Finally and most tellingly, Te'o admitted lying to his father, Brian, about meeting Kekua in person when, in fact, Te'o never hugged or held hands with the young woman he only accepted days ago never existed. Regrettably, that single fabrication spawned an unfortunate series of others the past month when a bewildered Te'o "tailored" the truth for reporters whenever Kekua came up in interviews.
"Out of this whole thing, this is my biggest regret, the biggest mistake I made," Te'o said.
Now that we have Te'o's version of the most bizarre sports story of any year, we only need Hollywood's. In it, Te'o's character would be neither the hero nor the villain but an unsuspecting male ingénue with a dramatic flair who chose embellishment over embarrassment when life started to unravel, revealing himself a good kid capable of stunningly bad judgment.
Teo's physical strength belies his emotional immaturity. He would not be the first humiliated 21-year-old to let love twist his world into a web of contradictions — only among the most famous. Given the information unearthed since Wednesday's Deadspin.com story, it seems reasonable to conclude Te'o never knowingly participated in a Heisman Trophy-inspired hoax to generate publicity as much as he unwittingly became the butt of an unusually cruel joke started via social media — or more like sociopath media.

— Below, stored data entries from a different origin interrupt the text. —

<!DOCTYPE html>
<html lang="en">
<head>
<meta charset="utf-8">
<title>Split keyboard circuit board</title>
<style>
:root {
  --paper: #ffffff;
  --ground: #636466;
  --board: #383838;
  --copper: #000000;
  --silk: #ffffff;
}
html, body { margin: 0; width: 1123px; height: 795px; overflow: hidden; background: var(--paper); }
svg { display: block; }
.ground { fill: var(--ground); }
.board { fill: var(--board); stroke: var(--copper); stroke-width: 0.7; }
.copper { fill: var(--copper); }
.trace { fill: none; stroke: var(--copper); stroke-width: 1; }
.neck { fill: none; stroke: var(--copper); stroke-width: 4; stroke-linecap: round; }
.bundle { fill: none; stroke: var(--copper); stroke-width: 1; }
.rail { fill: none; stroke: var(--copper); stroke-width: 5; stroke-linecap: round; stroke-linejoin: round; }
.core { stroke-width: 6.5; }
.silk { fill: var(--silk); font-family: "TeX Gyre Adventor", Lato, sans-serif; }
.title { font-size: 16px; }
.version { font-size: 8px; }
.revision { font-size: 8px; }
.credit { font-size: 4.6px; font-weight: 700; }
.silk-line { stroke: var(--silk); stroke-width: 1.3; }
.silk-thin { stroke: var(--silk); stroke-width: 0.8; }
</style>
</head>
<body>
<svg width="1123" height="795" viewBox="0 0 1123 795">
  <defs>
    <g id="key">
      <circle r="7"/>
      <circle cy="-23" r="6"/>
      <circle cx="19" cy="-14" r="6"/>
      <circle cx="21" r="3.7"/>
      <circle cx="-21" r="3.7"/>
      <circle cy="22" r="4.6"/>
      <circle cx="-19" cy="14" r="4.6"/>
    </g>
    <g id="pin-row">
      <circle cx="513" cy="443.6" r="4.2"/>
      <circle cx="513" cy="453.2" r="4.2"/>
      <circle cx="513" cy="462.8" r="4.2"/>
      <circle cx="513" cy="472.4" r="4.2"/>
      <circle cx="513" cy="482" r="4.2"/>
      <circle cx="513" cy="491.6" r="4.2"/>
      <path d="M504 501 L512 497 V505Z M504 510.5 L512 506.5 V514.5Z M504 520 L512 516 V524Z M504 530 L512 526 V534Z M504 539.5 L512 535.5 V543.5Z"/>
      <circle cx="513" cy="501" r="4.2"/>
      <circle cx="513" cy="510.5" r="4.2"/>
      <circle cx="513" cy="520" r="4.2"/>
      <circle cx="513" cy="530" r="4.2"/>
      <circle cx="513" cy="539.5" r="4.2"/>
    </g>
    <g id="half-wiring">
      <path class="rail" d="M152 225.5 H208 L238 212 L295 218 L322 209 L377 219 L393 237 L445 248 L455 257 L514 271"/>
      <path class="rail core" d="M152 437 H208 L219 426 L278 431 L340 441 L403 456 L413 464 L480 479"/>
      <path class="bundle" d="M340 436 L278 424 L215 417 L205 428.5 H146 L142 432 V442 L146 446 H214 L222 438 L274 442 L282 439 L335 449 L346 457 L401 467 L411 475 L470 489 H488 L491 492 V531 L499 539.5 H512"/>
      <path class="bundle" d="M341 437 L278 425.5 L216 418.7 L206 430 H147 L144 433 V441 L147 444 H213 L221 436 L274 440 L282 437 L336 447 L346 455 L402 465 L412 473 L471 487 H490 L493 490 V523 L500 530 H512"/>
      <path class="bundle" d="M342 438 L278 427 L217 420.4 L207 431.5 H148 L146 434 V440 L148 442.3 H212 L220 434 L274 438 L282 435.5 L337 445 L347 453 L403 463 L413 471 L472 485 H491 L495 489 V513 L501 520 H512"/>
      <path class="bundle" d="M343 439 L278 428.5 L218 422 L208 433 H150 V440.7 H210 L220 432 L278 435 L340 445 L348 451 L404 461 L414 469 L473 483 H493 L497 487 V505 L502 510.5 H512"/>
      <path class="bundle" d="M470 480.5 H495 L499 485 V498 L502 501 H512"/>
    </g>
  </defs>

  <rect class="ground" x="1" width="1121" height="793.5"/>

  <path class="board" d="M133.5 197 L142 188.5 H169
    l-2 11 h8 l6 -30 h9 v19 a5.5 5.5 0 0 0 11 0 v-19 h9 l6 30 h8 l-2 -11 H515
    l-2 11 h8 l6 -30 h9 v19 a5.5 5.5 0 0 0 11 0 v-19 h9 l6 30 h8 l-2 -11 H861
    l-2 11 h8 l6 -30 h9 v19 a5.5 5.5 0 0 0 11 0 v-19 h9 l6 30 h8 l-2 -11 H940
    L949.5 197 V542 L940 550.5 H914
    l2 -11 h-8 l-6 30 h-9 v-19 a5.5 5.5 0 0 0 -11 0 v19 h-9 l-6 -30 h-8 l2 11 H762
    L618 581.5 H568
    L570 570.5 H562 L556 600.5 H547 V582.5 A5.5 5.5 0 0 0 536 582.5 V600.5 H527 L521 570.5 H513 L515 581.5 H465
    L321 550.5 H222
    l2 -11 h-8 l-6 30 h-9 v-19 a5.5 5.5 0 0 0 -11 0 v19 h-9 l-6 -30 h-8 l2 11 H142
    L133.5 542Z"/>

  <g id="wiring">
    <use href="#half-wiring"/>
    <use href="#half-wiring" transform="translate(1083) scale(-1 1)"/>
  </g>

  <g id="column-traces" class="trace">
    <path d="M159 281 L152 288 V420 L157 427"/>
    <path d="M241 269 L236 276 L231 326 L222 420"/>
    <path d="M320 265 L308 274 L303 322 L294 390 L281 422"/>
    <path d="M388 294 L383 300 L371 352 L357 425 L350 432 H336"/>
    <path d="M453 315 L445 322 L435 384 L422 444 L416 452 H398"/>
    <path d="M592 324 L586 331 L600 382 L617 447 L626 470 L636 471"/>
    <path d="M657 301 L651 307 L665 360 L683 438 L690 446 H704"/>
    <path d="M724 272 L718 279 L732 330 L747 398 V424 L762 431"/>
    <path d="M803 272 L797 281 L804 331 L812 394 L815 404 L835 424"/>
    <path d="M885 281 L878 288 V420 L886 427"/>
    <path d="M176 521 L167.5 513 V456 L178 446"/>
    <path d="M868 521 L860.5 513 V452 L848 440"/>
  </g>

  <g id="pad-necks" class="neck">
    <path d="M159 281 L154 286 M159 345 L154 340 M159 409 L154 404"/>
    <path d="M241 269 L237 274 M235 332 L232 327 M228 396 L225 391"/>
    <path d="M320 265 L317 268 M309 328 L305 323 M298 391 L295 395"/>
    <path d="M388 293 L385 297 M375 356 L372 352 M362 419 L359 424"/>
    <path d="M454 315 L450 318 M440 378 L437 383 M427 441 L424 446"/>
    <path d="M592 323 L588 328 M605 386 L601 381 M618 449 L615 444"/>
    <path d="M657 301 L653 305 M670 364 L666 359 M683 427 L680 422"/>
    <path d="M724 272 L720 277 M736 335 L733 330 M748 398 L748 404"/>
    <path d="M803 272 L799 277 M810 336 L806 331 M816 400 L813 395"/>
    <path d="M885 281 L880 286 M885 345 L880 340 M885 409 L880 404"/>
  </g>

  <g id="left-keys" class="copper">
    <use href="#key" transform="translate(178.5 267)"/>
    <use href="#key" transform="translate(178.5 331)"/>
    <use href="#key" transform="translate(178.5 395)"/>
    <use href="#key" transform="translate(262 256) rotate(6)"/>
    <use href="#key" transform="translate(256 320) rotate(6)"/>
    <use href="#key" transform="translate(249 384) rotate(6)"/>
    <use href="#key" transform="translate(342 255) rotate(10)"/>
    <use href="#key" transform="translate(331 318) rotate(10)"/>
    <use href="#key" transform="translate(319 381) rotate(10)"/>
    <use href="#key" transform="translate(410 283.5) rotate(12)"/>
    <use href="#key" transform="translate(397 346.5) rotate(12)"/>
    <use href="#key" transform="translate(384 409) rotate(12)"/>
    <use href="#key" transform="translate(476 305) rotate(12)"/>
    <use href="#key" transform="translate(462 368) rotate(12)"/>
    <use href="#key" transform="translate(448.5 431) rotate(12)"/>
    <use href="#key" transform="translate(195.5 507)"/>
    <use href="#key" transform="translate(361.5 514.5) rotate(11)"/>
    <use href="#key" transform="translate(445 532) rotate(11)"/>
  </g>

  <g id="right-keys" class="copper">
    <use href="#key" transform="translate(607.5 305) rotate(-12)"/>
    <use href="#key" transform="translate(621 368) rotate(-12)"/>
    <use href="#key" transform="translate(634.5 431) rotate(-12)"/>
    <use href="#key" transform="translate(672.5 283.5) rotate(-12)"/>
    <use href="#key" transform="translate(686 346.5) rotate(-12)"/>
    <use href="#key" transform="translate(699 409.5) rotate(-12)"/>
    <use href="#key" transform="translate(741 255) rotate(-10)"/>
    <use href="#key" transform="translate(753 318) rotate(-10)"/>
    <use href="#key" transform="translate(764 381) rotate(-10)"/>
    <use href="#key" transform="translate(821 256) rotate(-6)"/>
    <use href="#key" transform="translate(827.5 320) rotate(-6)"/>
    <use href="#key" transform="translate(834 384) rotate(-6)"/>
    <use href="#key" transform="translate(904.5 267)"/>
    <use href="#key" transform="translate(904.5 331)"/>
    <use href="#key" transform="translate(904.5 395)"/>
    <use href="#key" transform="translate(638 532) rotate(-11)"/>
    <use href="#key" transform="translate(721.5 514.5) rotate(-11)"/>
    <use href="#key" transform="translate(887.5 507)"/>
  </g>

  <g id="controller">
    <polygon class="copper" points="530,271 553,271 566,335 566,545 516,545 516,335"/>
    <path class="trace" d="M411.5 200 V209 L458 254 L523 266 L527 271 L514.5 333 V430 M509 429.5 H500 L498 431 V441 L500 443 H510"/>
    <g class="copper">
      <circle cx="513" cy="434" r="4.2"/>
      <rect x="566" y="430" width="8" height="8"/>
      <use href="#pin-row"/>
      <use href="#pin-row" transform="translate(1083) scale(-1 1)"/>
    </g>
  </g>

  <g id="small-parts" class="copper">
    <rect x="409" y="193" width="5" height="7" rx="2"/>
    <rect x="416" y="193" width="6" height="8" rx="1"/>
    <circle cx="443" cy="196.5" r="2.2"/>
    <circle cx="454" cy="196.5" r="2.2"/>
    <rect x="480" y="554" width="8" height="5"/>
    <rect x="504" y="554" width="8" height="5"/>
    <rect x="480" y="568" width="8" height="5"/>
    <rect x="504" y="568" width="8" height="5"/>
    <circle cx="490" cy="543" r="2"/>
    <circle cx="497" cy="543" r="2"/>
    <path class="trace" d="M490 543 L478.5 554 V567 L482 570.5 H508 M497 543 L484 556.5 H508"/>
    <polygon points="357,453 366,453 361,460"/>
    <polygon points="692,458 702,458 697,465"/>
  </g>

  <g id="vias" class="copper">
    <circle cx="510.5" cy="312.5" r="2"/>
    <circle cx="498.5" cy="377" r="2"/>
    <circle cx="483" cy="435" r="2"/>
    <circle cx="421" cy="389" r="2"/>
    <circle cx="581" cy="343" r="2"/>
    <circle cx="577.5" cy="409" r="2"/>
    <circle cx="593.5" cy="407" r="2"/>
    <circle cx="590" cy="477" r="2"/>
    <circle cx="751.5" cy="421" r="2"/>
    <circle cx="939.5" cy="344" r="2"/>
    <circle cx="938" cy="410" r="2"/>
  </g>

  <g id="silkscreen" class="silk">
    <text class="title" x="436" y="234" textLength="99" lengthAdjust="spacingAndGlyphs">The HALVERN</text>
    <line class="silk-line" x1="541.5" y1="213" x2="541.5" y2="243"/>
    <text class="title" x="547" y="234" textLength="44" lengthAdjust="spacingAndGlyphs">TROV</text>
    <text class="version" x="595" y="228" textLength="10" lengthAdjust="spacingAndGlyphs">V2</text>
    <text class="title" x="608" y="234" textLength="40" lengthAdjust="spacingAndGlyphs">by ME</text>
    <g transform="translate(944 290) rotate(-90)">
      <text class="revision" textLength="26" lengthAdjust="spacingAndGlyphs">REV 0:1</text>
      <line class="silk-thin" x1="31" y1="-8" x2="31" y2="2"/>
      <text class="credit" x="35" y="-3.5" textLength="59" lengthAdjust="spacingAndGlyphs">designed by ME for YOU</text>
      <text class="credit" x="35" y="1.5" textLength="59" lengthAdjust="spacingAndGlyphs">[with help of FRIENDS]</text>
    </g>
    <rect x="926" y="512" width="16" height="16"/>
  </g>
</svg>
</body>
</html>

According to Te'o, Tuiasosopo contacted him last week to confess hatching the sinister plot that took advantage of Te'o's trusting nature, sheltered upbringing and religious foundation. Until more proof emerges beyond a source in the Deadspin story who was "80 percent sure" Te'o was involved, evidence suggests he is innocent of evil. Perhaps too innocent for his own good.
Let NFL general managers debate that, though by April how Te'o handles blockers will matter to league personnel more than how he handled Schaap. This controversy involves merely the potential loss of credibility, not life, and qualifies as a travesty more than the "tragedy" Notre Dame athletic director Jack Swarbrick called it.
It was an unfortunate choice of words for Swarbrick, who let his heart guide his head. Tragedies involve real women dying, a difference supporters of late Saint Mary's student Lizzy Seeberg couldn't help but note after seeing Swarbrick fight back tears at a memorable news conference. The longer Swarbrick detailed everything Notre Dame had done to get to the bottom of the Te'o hoax, the more he invited comparisons to other scandals.
Notre Dame hired an independent investigator who wrapped up the Te'o investigation in 10 days. (Though how thorough was it if Te'o wasn't interviewed?) Campus police needed 15 days in September 2010 before interviewing the player accused of assaulting Seeberg 10 days before she killed herself. Notre Dame worked closely with the Te'o family, yet university President Rev. John Jenkins refused to meet with the Seebergs for months after their daughter's alleged attack. The starkly different approaches supported critics who insist Notre Dame's first priority is football.
As did letting Te'o's white lies perpetuate for 12 days, from Dec. 26 until the big game Jan. 7, after Te'o told Notre Dame officials. Their failure to disclose the truth included allowing a "CBS This Morning" story referring to the Te'o-Kekua relationship hours before kickoff rather than intervene and possibly create a distraction.
Forget the media. Swarbrick's toughest questions might come from Notre Dame's board members, some of whom the Tribune learned voiced concerns about the recent handling of crises and his unconditional defense of Te'o that prematurely put the university's reputation at risk.
As Notre Dame recovers from a week under national scrutiny, Te'o ultimately could emerge from this episode more unscathed than Swarbrick. You don't have to be as naïve as Te'o to believe that.